Go through the records and filter out every line lacking the word "none"; copy the lines that remain.

Start of Data supplied

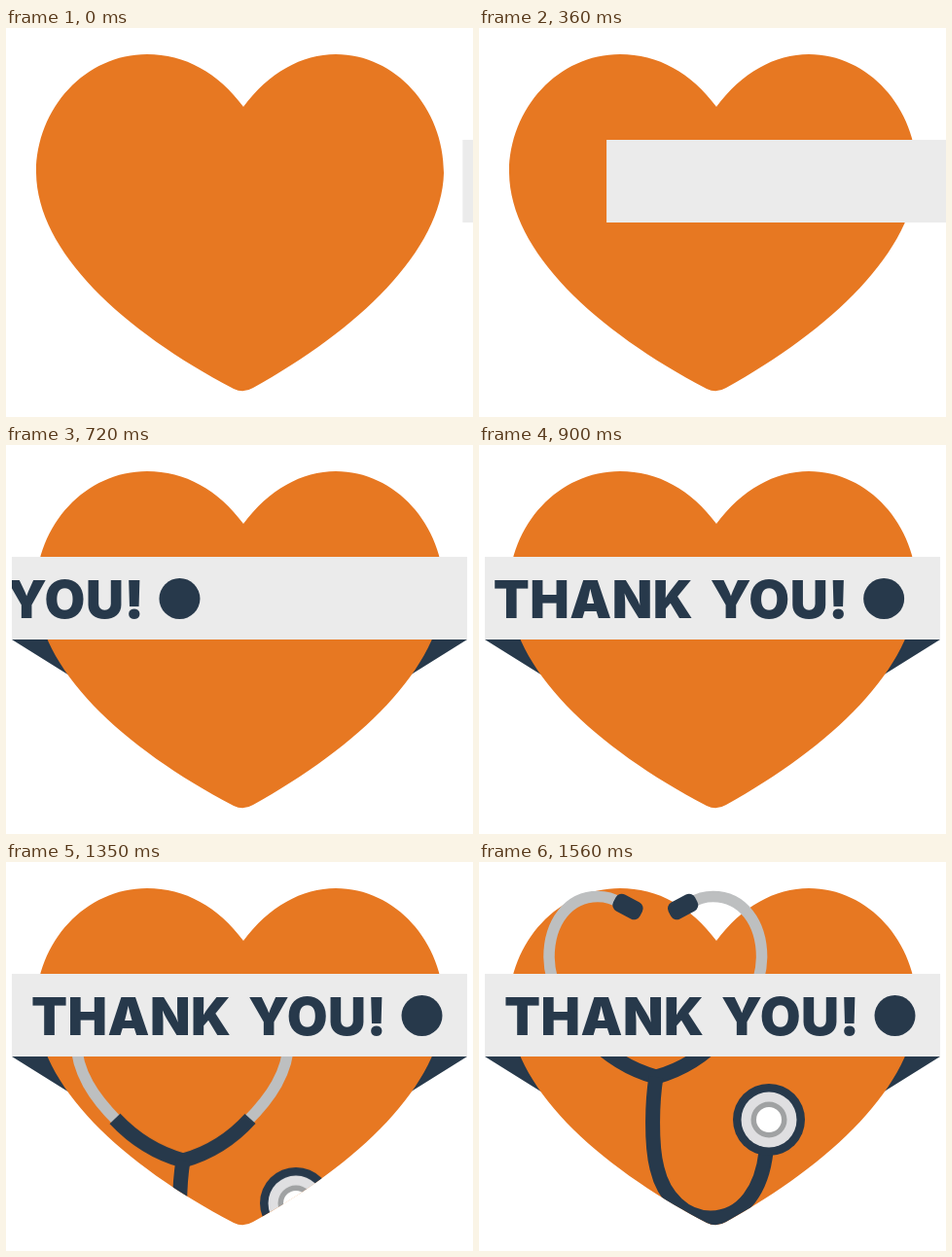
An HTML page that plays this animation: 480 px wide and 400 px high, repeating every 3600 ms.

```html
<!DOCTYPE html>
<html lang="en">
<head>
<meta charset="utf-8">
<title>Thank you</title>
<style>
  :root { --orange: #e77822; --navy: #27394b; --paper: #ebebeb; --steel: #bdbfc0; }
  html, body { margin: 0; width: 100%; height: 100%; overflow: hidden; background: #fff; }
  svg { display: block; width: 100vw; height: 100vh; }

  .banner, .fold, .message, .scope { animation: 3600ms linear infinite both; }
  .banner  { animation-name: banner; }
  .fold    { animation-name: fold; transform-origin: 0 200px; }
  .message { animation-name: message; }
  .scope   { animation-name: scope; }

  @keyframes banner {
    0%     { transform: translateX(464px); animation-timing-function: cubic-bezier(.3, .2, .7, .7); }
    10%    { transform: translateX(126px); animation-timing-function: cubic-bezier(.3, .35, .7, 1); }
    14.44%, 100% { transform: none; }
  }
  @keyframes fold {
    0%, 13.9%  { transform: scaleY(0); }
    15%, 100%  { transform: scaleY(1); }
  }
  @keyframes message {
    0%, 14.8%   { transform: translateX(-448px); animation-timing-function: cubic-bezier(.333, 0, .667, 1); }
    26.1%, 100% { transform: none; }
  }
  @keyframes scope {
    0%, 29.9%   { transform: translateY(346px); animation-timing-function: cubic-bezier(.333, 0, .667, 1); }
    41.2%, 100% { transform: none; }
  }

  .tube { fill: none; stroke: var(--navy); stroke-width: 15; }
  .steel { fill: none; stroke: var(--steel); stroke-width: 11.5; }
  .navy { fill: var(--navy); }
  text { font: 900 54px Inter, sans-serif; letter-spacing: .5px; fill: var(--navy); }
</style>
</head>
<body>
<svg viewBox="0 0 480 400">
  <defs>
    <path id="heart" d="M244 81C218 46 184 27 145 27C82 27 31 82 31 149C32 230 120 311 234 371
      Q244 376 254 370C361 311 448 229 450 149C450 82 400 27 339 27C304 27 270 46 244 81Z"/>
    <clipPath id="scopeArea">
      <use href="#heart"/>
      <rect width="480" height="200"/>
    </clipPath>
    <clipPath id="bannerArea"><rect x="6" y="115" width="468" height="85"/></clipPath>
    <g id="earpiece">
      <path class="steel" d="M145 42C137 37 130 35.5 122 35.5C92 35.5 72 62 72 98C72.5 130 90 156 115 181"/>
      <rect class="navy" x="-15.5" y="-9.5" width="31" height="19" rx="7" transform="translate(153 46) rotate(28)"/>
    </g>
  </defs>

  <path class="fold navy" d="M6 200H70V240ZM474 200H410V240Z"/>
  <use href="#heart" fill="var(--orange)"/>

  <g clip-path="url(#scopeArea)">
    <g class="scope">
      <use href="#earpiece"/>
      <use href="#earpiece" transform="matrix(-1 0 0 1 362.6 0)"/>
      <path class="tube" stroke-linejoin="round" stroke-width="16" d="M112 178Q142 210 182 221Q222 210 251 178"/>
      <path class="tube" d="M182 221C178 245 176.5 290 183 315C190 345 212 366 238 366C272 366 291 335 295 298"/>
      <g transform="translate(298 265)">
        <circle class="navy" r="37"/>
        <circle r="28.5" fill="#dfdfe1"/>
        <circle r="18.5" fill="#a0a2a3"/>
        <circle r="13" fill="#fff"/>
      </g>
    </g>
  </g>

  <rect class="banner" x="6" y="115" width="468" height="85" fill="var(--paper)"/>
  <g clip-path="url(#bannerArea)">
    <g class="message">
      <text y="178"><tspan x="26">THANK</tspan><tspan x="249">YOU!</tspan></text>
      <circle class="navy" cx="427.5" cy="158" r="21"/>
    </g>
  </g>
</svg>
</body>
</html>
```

End of Data supplied

→ **Solution to this problem**:
    14.44%, 100% { transform: none; }
    26.1%, 100% { transform: none; }
    41.2%, 100% { transform: none; }
  .tube { fill: none; stroke: var(--navy); stroke-width: 15; }
  .steel { fill: none; stroke: var(--steel); stroke-width: 11.5; }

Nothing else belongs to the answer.